A deal to broaden Gilead’s research expertise into protein kinase biology has been finalised with the $120m acquisition of CGI Pharmaceuticals, in a deal that compliments its comprehensive selection of anti-HIV treatments.
The acquisition signals Gilead’s intentions to move into small molecule drug discovery, an area in which small molecule therapeutics is expected to gain most progress in inflammation and cancer therapies.
Small molecule drugs currently dominate central nervous system and infectious disease treatments and biotech firms such as Genentech currently have a pipeline that emphasises therapeutics in the oncology and immunology areas.
The agreement comes as a selection of drug producers have been making licensing deals with drug developers in an attempt to shore up their pipelines. Under the terms of the agreement, Gilead will pay CGI for up to $120 million, split between a substantial upfront payment and the rest as milestone instalments.

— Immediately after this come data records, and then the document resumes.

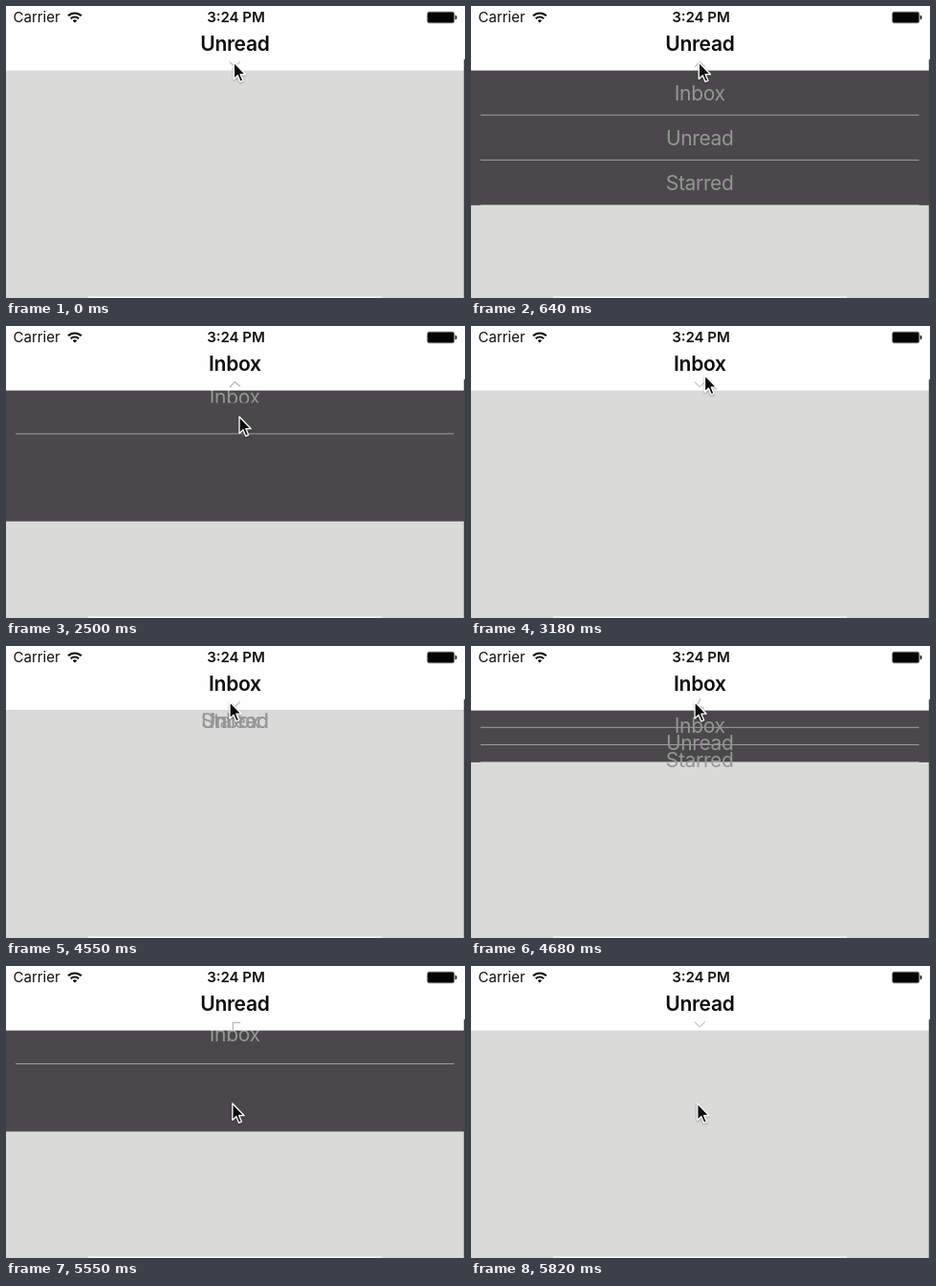
An HTML page that plays this animation: 480x306 px, repeating every 5.9 s.

```html
<!DOCTYPE html>
<html lang="en">
<head>
<meta charset="utf-8">
<title>Dropdown menu</title>
<style>
  html, body { margin: 0; width: 100%; height: 100%; overflow: hidden; background: #dadad9; }
  svg { display: block; width: 100%; height: 100%; }
  text { font-family: Inter, Roboto, sans-serif; }
  .status { font-size: 15px; fill: #111; }
  .title { font-size: 21px; font-weight: 600; letter-spacing: -.3px; fill: #0b0b0b; }
  .row { font-size: 21px; letter-spacing: -.35px; fill: #979697; }
  .middle { text-anchor: middle; }
  .line { stroke: #a09fa0; }
</style>
</head>
<body>
<svg viewBox="0 0 480 306">
  <defs>
    <clipPath id="shortRow"><rect y="60" width="480" height="20.5"/></clipPath>
    <filter id="shadow" x="-50%" y="-50%" width="200%" height="200%">
      <feDropShadow dx="0" dy="1" stdDeviation="1" flood-opacity=".35"/>
    </filter>
  </defs>

  <rect width="480" height="306" fill="#dadad9"/>
  <rect x="86" y="304.5" width="307" height="2" fill="#f7f7f7"/>
  <rect id="panel" y="67" width="479" fill="#4a484a"/>
  <g id="rows"></g>

  <rect width="480" height="67.6" fill="#fefefe"/>
  <path d="M479.4 56V306" stroke="#454545" stroke-width="1.2"/>
  <text class="status" x="7.5" y="17.3">Carrier</text>
  <g fill="none" stroke="#111" stroke-width="2">
    <path d="M65 10.3a9.7 9.7 0 0 1 13.8 0M67.7 13.2a5.9 5.9 0 0 1 8.4 0"/>
    <path d="M71.9 17.6L69.8 15.4a3 3 0 0 1 4.2 0z" fill="#111" stroke="none"/>
  </g>
  <text class="status middle" x="240.5" y="17.3" font-weight="600">3:24 PM</text>
  <rect x="440.7" y="6.2" width="28" height="11.6" rx="1.8" fill="#050505" stroke="#777" stroke-width=".8"/>
  <path d="M469.6 9.6q2 .3 2 2.4t-2 2.4z" fill="#222"/>
  <text id="title" class="title middle" x="239.4" y="47.4"></text>
  <path id="chevron" d="M-5.5 -2.7L0 2.7L5.5 -2.7" fill="none" stroke="#a5a5a5"/>

  <g id="cursor" filter="url(#shadow)">
    <path d="M0 0V17.4L4 13.7L6.8 20.4L9.6 19.2L6.8 12.7H12.2z"
          fill="#080808" stroke="#fff" stroke-width="1.3" stroke-linejoin="round"/>
  </g>
</svg>
<script>
const LOOP = 5900, TOP = 67.5, ROW = 47.1;
const byId = id => document.getElementById(id);
const [panel, rowGroup, title, chevron, cursor] =
  ["panel", "rows", "title", "chevron", "cursor"].map(byId);

const rows = ["Inbox", "Unread", "Starred"].map(name => {
  const add = (tag, attributes) => {
    const element = document.createElementNS("http://www.w3.org/2000/svg", tag);
    for (const key in attributes) element.setAttribute(key, attributes[key]);
    return rowGroup.appendChild(element);
  };
  const line = add("path", { class: "line", d: "M10 0H468.5" });
  const holder = add("g", {});
  const label = add("text", { class: "row middle", x: 239.2 });
  label.textContent = name;
  holder.append(label);
  return { line, holder, label };
});

const menuMoves = [
  { start: 320, duration: 310, opens: true },
  { start: 2475, duration: 255, opens: false },
  { start: 4550, duration: 310, opens: true },
  { start: 5440, duration: 340, opens: false },
];
// start, end, x, y of the pointer tip on arrival
const pointerMoves = [
  [780, 1050, 240, 105],
  [1600, 1770, 244, 95],
  [2960, 3180, 244.5, 51.5],
  [4050, 4180, 234, 58.5],
  [4850, 5140, 236.3, 143],
  [5190, 5230, 236.8, 144],
];

const progress = (t, start, end) => Math.min(1, Math.max(0, (t - start) / (end - start)));
const easeInOut = u => u * u * (3 - 2 * u);
const easeOut = u => 1 - (1 - u) ** 2;
const mix = (a, b, u) => a + (b - a) * u;
const place = (element, x, y, extra = "") =>
  element.setAttribute("transform", `translate(${x} ${y}) ${extra}`);
const show = (element, visible) =>
  element.setAttribute("visibility", visible ? "visible" : "hidden");

function drawMenu(t) {
  const move = menuMoves.findLast(m => t >= m.start);
  const u = move ? progress(t, move.start, move.start + move.duration) : 1;
  const p = easeInOut(u);
  const opening = Boolean(move?.opens);
  const open = opening ? p : 1 - p;
  const visible = opening || u < 1;

  panel.setAttribute("height", 0.5 + 3 * ROW * open);
  show(panel, visible && open > 0);
  rows.forEach(({ line, holder, label }, i) => {
    // Only the first row survives while the panel closes, cut short.
    const rowVisible = visible && (opening || i === 0);
    show(line, rowVisible);
    show(label, rowVisible);
    place(line, 0, TOP + ROW * (i + 1) * open - 0.3);
    const middle = opening ? mix(78.5, 91.3 + ROW * i, p) : 74.5 - 14 * p;
    label.setAttribute("y", middle + 7.6);
    if (opening) holder.removeAttribute("clip-path");
    else holder.setAttribute("clip-path", "url(#shortRow)");
  });
  place(chevron, 239.3, 61.2, `rotate(${180 * open})`);
}

function drawPointer(t) {
  let x = 238.3, y = 59;
  for (const [start, end, toX, toY] of pointerMoves) {
    const u = easeOut(progress(t, start, end));
    x = mix(x, toX, u);
    y = mix(y, toY, u);
  }
  place(cursor, x, y);
}

function draw(now) {
  const t = now % LOOP;
  title.textContent = t >= 2500 && t < 5450 ? "Inbox" : "Unread";
  drawMenu(t);
  drawPointer(t);
}

const begin = performance.now();
function tick() {
  draw(performance.now() - begin);
  requestAnimationFrame(tick);
}
tick();
</script>
</body>
</html>
```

Gilead said the deal would be completed sometime on the third quarter this year, with CGI continuing to trade as a subsidiary of Gilead.
CGI now joins Corus Pharma as a company that falls under Gilead’s stable. Four years ago Gilead committed $365 million to purchase a stake in the company, acquiring the rights to Cayston (aztreonam), a treatment for cystic fibrosis patients.
Perhaps Gilead’s biggest coup was the $1.4 billion deal to buy CV Therapeutics in March last year. However the deal, which was meant to be Gilead’s grand entrance into the $50 billion worldwide market for heart-disease treatments, buckled under the regulatory spotlights as CV’s hypertension contender darusentan, failed during Phase III.
“The acquisition of CGI represents a unique opportunity to expand our research efforts in an interesting and promising area of drug discovery,” said Norbert Bischofberger, Gilead’s Executive Vice President, Research and Development and Chief Scientific Officer.
“CGI has established itself in the area of protein kinase biology and small molecule discovery, and represents a strong strategic fit with Gilead’s existing research organisation,” he added.
Compared to previous deals, $120 million for CGI, would be considered a small fry, with a long-term outlook clearly within Gilead’s current thinking. Although CGI have generated a library of promising small molecule kinase inhibitors, they are at too early a stage to progress onto treatments with an immediate impact.
However, the lead preclinical compound from its library targets spleen tyrosine kinase (Syk) and has shown promise in the treatment of serious inflammatory diseases, such as rheumatoid arthritis.
In February this year, UK-based AstraZeneca shelled out $100 million for a Syk inhibitor drug candidate from Rigel Pharmaceuticals. The drug, which had just completed Phase II testing, was at the centre of the deal that would give Rigel access to a potential $1 billion in milestone payments.